    1. This example suspends replication for the lagged copy being activated by using the Suspend-MailboxDatabaseCopy cmdlet.

      Suspend-MailboxDatabaseCopy DB1\EX3 -SuspendComment "Activate lagged copy of DB1 on Server EX3" -Confirm:$false
      
    2. Optionally (to preserve a lagged copy), make a copy of the database copy and its log files.

      NoteNote:
      At this point, continuing to perform this procedure on the existing volume would incur a copy on write performance penalty. If this isn't desirable, you can copy the database and log files to another volume to perform the recovery.
  2. This example activates the lagged mailbox database copy using the Move-ActiveMailboxDatabase cmdlet with the SkipLagChecks parameter.

    Move-ActiveMailboxDatabase DB1 -ActivateOnServer EX3 -SkipLagChecks
    

  1. Optionally (to preserve a lagged copy), take a file system-based (non-Exchange aware) Volume Shadow Copy Service (VSS) snapshot of the volumes containing the database copy and its log files.

    1. This example suspends replication for the lagged copy being activated by using the Suspend-MailboxDatabaseCopy cmdlet.

      Suspend-MailboxDatabaseCopy DB1\EX3 -SuspendComment "Activate lagged copy of DB1 on Server EX3" -Confirm:$false
      
    2. Optionally (to preserve a lagged copy), make a copy of the database copy and its log files.

      NoteNote:
      At this point, continuing to perform this procedure on the existing volume would incur a copy-on-write performance penalty.
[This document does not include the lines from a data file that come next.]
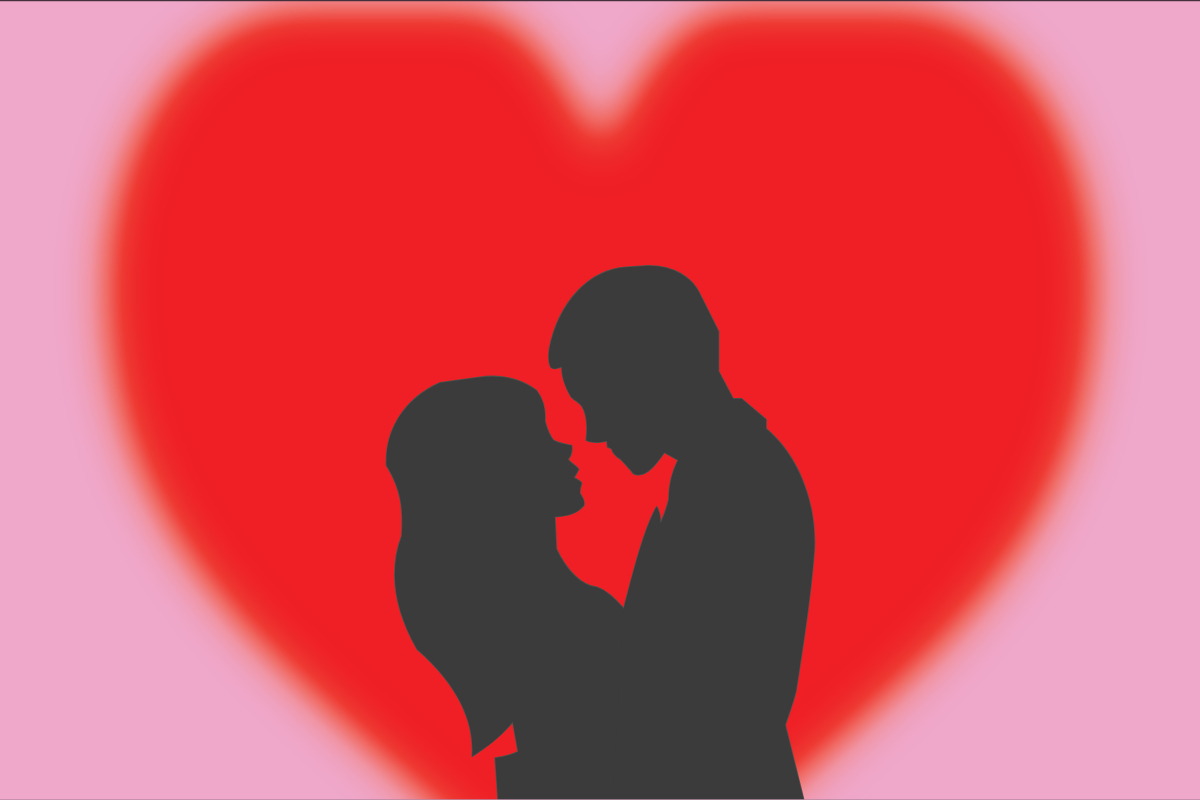
<!DOCTYPE html>
<html lang="en">
<head>
<meta charset="utf-8">
<title>Couple in a Glowing Heart</title>
<style>
  :root {
    --blush: #efa8cb;
    --heart-red: #ef1f26;
    --silhouette: #3b3b3c;
    --silhouette-edge: #55524c;
    --top-rule: #43303a;
    --bottom-rule: #b98aa3;
  }
  html, body { margin: 0; height: 100%; overflow: hidden; background: var(--blush); }
  .artwork { display: block; width: 1200px; height: 800px; overflow: hidden; }
  .background { fill: var(--blush); }
  .heart { fill: var(--heart-red); filter: url(#soft-glow); }
  .couple { fill: var(--silhouette); }
  .couple-edge { fill: none; stroke: var(--silhouette-edge); stroke-width: 2; stroke-linejoin: round; }
  .rule-top { fill: var(--top-rule); }
  .rule-bottom { fill: var(--bottom-rule); }
</style>
</head>
<body>
<svg class="artwork" viewBox="0 0 1568 1045" preserveAspectRatio="none" role="img" aria-label="Silhouette of a couple embracing in front of a soft red heart on pink">
  <defs>
    <filter id="soft-glow" filterUnits="userSpaceOnUse" x="-120" y="-120" width="1808" height="1420" color-interpolation-filters="sRGB">
      <feGaussianBlur in="SourceAlpha" stdDeviation="31"/>
      <feColorMatrix type="matrix" values="0 0 0 1 0  0 0 0 1 0  0 0 0 1 0  0 0 0 0 1"/>
      <feComponentTransfer>
        <feFuncR type="table" tableValues="0.938 0.944 0.944 0.935 0.938"/>
        <feFuncG type="table" tableValues="0.659 0.58 0.43 0.23 0.122"/>
        <feFuncB type="table" tableValues="0.796 0.64 0.41 0.2 0.149"/>
      </feComponentTransfer>
    </filter>
    <path id="woman" d="M617 988 C620 950 605 900 545 848 C515 795 508 745 525 700 C527 665 525 640 505 608 C503 560 530 520 575 500 L625 493 C660 488 685 498 701 510 C710 522 713 535 712 550 C715 562 719 570 723 575 C732 580 740 580 747 582 C748 590 746 596 742 600 C747 606 752 608 756 613 C754 618 752 620 750 624 C754 626 758 628 760 631 C759 635 757 640 758 645 C762 651 764 655 763 660 C754 671 742 674 725 675 L727 717 C740 745 760 765 780 767 C792 771 805 783 815 795 L900 1048 H651 L647 990 C658 989 668 986 677 982 L670 943 C655 961 640 973 617 988 Z"/>
    <path id="man" d="M815 795 C828 745 842 690 858 662 C862 668 863 675 863 684 C868 672 872 662 874 652 C874 635 878 617 886 601 L868 591 C856 608 846 620 835 620 Q828 621 825 615 C815 605 812 599 808 598 C803 594 800 590 799 586 L794 584 L793 576 C784 578 774 579 766 575 C768 558 767 540 760 530 C755 524 750 523 746 518 C738 504 734 492 734 479 C728 481 724 483 720 480 C716 473 717 462 718 455 C730 395 770 352 818 349 L847 347 C880 347 905 362 915 385 L939 433 V485 L958 521 H969 L1001 548 V560 C1045 597 1067 660 1064 718 C1060 775 1050 840 1040 903 C1036 919 1030 935 1026 947 L1051 1048 H800 Z"/>
  </defs>

  <rect class="background" width="1568" height="1045"/>

  <path class="heart" d="M785 200 C748 118 690 12 610 10 H385 C235 22 140 190 138 370 C138 560 200 690 325 828 C415 922 520 1010 610 1090 L785 1250 L960 1090 C1050 1010 1155 922 1245 828 C1370 690 1432 560 1432 370 C1430 190 1335 22 1185 10 H960 C880 12 822 118 785 200 Z"/>

  <g class="couple-edge">
    <use href="#woman"/>
    <use href="#man"/>
  </g>
  <g class="couple">
    <use href="#woman"/>
    <use href="#man"/>
  </g>

  <rect class="rule-top" width="1568" height="1.6"/>
  <rect class="rule-bottom" y="1044" width="1568" height="1"/>
</svg>
</body>
</html>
If this isn't desirable, you can copy the database and log files to another volume to perform the recovery.
  2. Determine the required logs for the lagged database copy by looking for the “Log Required:” value in ESEUTIL database header output

    Eseutil /mh <DBPath> | findstr /c:"Log Required"
    

    Take note of the hexadecimal numbers in parentheses. The first number is the lowest generation required (referred to as LowGeneration), and the second number is the highest generation required (referred to as HighGeneration). Move all log generation files that have a generation sequence greater than HighGeneration to a different location so that they are not replayed into the database.

  3. On the server hosting the active copy of database, either delete the log files for the lagged copy being activated from the active copy, or stop the Microsoft Exchange Replication service.

  4. Perform a database switchover and activate the lagged copy. This example activates the database by using the Move-ActiveMailboxDatabase cmdlet with several parameters.

    Move-ActiveMailboxDatabase DB1 -ActivateOnServer EX3 -MountDialOverride BestEffort -SkipActiveCopyChecks -SkipClientExperienceChecks -SkipHealthChecks -SkipLagChecks
    
  5. At this point, the database will automatically mount and request redelivery of missing messages from SafetyNet.

To verify that you've successfully activated a lagged mailbox database copy, do one of the following:

  • In the EAC, navigate to Servers > Databases. Select the appropriate database, and in the Details pane, click View details to view the database copy properties.

  • In the Shell, run the following command to display status information for a database copy.

    Get-MailboxDatabaseCopyStatus <DatabaseCopyName> | Format-List
    
 
Was this page helpful?
(1500 characters remaining)
Thank you for your feedback
Show:
© 2014 Microsoft